◆ WHAT IS EXPECTED:
Look through the records below and state how many lines carry the string "return", adding nothing.

◆ GIVEN RECORDS:
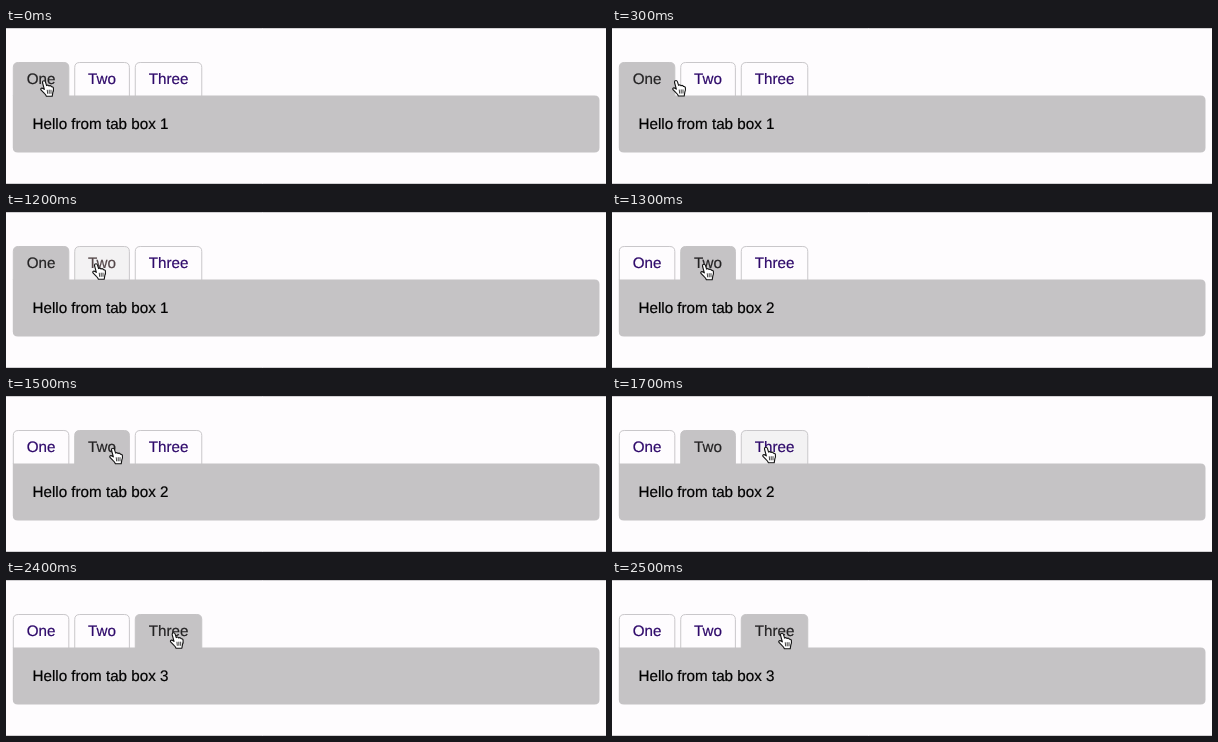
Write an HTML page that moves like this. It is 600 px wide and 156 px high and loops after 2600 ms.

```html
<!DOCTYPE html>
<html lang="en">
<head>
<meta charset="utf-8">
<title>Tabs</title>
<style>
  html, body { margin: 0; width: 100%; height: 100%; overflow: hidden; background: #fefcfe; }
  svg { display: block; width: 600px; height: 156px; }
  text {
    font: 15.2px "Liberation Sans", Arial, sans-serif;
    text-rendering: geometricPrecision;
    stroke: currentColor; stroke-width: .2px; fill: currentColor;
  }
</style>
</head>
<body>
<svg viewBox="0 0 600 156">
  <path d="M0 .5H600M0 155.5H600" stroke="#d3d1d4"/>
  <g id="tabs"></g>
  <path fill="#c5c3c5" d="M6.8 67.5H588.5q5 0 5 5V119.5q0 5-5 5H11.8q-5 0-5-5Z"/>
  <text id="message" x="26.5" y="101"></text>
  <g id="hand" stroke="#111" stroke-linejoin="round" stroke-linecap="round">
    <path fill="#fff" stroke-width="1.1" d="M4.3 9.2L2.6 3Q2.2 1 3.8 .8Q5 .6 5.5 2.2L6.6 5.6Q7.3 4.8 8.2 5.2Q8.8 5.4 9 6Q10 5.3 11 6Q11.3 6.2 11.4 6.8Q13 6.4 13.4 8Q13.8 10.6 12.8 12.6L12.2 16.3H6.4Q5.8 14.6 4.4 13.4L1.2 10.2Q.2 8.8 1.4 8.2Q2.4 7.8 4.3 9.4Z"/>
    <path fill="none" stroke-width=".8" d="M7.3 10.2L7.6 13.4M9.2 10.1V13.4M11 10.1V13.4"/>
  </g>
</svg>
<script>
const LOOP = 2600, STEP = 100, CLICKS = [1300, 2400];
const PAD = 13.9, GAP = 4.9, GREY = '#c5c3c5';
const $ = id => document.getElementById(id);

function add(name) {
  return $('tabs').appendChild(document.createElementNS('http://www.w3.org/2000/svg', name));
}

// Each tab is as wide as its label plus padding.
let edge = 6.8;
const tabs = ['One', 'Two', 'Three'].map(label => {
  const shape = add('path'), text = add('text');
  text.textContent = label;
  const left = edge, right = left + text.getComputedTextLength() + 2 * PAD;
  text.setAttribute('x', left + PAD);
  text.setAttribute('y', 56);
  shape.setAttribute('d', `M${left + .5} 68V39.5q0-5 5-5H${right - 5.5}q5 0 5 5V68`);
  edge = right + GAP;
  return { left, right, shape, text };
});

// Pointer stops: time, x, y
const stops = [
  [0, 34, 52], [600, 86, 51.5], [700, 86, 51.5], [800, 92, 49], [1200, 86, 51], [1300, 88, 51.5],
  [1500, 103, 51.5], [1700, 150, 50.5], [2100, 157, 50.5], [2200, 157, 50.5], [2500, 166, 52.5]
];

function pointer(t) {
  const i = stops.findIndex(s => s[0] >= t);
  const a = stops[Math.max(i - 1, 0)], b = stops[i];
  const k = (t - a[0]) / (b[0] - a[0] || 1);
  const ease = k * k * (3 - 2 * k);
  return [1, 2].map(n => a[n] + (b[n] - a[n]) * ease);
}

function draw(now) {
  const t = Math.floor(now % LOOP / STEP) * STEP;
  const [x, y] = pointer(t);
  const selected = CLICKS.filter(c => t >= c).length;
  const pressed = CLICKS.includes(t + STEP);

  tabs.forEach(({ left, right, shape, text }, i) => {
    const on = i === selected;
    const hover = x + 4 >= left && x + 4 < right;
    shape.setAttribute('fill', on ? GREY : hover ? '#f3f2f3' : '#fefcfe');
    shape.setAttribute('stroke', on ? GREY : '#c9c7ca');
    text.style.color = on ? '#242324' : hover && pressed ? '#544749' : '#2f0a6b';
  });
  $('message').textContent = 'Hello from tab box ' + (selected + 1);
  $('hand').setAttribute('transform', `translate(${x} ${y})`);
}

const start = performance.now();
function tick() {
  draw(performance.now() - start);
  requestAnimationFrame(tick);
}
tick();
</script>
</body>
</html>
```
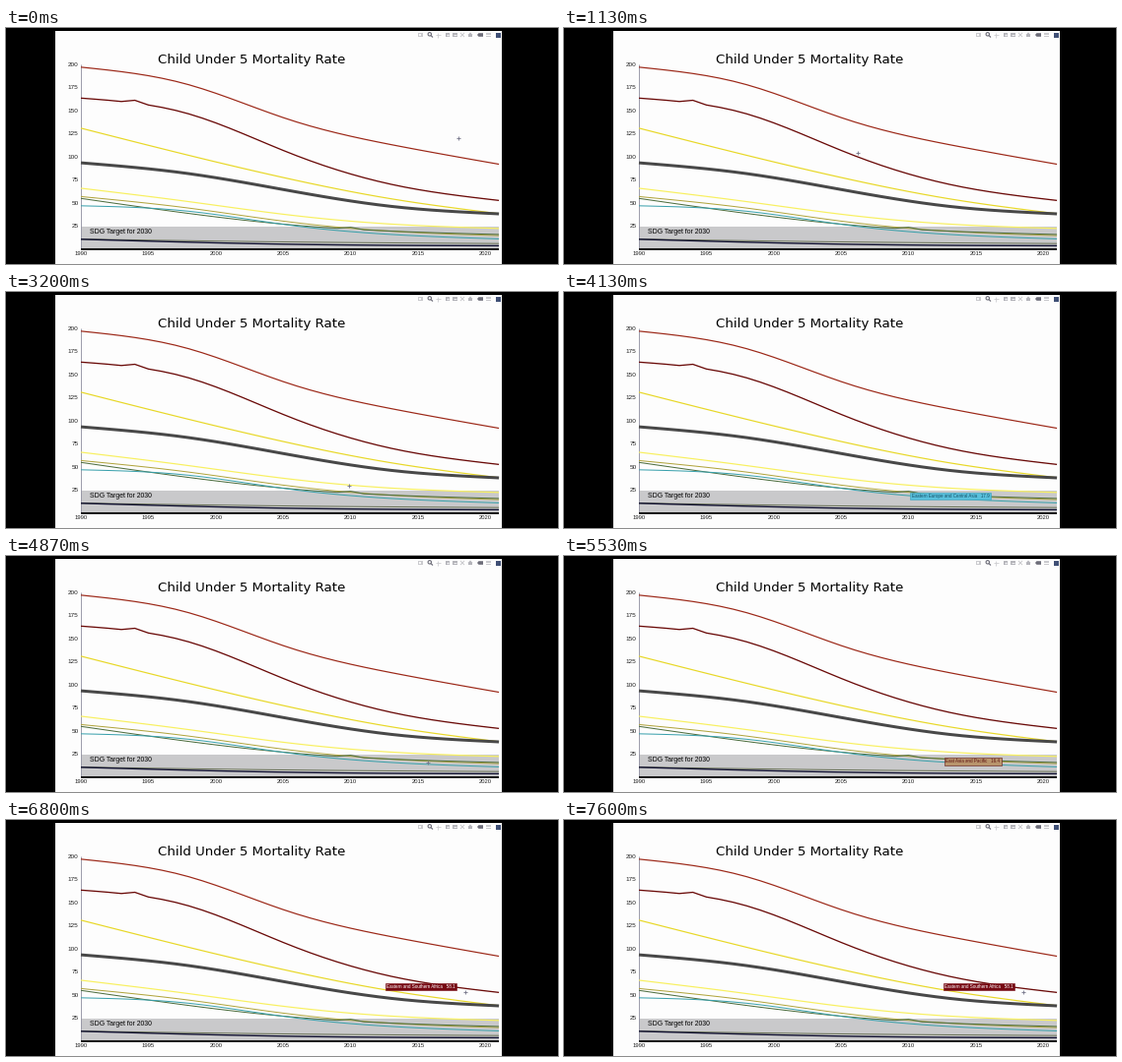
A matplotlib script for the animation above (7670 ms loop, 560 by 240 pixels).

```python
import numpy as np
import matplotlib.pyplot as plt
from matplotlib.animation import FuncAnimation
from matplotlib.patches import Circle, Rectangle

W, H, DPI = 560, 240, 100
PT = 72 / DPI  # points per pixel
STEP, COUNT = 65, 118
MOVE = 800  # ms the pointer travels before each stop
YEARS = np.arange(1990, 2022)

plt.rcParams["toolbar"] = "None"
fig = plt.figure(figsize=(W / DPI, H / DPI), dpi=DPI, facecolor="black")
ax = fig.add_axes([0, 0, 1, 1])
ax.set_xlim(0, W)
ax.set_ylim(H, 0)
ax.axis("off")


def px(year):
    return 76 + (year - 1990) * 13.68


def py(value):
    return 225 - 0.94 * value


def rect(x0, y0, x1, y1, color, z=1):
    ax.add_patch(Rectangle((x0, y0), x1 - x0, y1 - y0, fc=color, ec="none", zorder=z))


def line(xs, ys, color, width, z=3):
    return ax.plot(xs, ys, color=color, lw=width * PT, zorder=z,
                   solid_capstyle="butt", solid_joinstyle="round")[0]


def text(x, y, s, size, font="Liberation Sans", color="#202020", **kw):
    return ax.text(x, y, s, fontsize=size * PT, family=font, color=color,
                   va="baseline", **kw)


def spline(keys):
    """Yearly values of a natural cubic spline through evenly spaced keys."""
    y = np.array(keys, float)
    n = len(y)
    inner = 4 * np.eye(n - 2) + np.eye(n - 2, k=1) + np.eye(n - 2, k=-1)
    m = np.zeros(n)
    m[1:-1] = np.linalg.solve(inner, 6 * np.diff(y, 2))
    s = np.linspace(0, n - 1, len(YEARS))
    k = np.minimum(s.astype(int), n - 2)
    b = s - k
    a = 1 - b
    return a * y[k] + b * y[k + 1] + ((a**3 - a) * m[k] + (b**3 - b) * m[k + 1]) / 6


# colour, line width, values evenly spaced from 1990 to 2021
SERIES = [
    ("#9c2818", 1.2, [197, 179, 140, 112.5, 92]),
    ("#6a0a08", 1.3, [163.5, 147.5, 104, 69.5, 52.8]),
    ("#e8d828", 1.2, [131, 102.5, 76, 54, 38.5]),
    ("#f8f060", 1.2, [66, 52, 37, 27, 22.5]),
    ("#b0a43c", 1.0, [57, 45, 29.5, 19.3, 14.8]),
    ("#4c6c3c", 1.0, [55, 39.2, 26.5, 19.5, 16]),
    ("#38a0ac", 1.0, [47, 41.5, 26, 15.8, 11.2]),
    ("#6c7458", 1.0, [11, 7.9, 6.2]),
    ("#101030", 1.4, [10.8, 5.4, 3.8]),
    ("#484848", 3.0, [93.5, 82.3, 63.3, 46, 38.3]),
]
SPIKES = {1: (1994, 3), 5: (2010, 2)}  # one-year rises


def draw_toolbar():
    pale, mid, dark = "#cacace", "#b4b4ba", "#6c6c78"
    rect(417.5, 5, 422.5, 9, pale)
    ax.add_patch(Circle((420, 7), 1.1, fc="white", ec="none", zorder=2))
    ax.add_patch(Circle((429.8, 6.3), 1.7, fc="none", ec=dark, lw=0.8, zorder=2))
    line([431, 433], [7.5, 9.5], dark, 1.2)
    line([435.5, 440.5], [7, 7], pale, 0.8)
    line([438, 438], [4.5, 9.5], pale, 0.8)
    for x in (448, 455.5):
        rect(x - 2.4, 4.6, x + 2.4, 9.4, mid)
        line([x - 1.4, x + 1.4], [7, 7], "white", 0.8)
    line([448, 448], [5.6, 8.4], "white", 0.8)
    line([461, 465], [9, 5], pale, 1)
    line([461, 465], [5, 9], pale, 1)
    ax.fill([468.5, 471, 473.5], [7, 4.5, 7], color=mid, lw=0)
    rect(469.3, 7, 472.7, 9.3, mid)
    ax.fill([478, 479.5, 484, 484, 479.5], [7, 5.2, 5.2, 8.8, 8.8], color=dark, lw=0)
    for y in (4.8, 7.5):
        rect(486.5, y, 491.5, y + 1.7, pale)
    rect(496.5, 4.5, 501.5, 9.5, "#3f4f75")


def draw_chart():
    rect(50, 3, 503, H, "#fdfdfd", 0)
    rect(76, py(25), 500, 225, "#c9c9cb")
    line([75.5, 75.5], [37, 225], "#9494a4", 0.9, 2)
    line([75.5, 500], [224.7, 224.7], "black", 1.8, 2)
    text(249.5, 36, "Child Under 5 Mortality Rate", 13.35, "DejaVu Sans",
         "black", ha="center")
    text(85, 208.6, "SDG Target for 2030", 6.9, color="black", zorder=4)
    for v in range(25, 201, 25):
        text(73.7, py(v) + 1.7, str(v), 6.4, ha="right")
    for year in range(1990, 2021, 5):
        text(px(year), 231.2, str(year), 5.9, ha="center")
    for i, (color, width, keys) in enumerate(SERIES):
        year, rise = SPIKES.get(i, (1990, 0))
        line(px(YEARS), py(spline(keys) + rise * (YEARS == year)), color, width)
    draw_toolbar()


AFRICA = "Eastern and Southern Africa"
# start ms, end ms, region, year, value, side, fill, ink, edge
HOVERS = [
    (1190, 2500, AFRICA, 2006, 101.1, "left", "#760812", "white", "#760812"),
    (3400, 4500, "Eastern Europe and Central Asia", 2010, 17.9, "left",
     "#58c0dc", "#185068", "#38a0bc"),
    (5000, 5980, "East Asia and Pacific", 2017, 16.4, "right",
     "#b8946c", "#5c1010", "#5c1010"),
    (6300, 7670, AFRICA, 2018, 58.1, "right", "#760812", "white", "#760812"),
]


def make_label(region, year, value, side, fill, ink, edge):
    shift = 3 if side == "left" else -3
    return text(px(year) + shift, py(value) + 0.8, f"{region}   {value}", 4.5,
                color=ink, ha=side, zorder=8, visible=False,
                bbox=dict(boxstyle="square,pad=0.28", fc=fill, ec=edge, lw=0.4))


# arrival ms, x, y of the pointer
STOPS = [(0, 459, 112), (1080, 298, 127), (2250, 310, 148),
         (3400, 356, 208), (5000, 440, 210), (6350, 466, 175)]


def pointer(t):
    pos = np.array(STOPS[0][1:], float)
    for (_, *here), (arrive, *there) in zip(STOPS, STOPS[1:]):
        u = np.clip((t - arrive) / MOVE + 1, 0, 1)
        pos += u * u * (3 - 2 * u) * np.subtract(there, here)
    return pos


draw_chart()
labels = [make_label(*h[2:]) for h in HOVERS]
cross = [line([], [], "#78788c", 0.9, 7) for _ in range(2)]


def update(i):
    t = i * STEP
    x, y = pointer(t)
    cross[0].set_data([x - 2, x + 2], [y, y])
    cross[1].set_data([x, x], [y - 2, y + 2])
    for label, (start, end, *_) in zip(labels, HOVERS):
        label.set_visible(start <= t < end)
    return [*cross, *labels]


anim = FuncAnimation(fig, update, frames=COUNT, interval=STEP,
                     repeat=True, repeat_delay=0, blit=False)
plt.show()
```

◆ SOLUTION TO THIS TASK:
11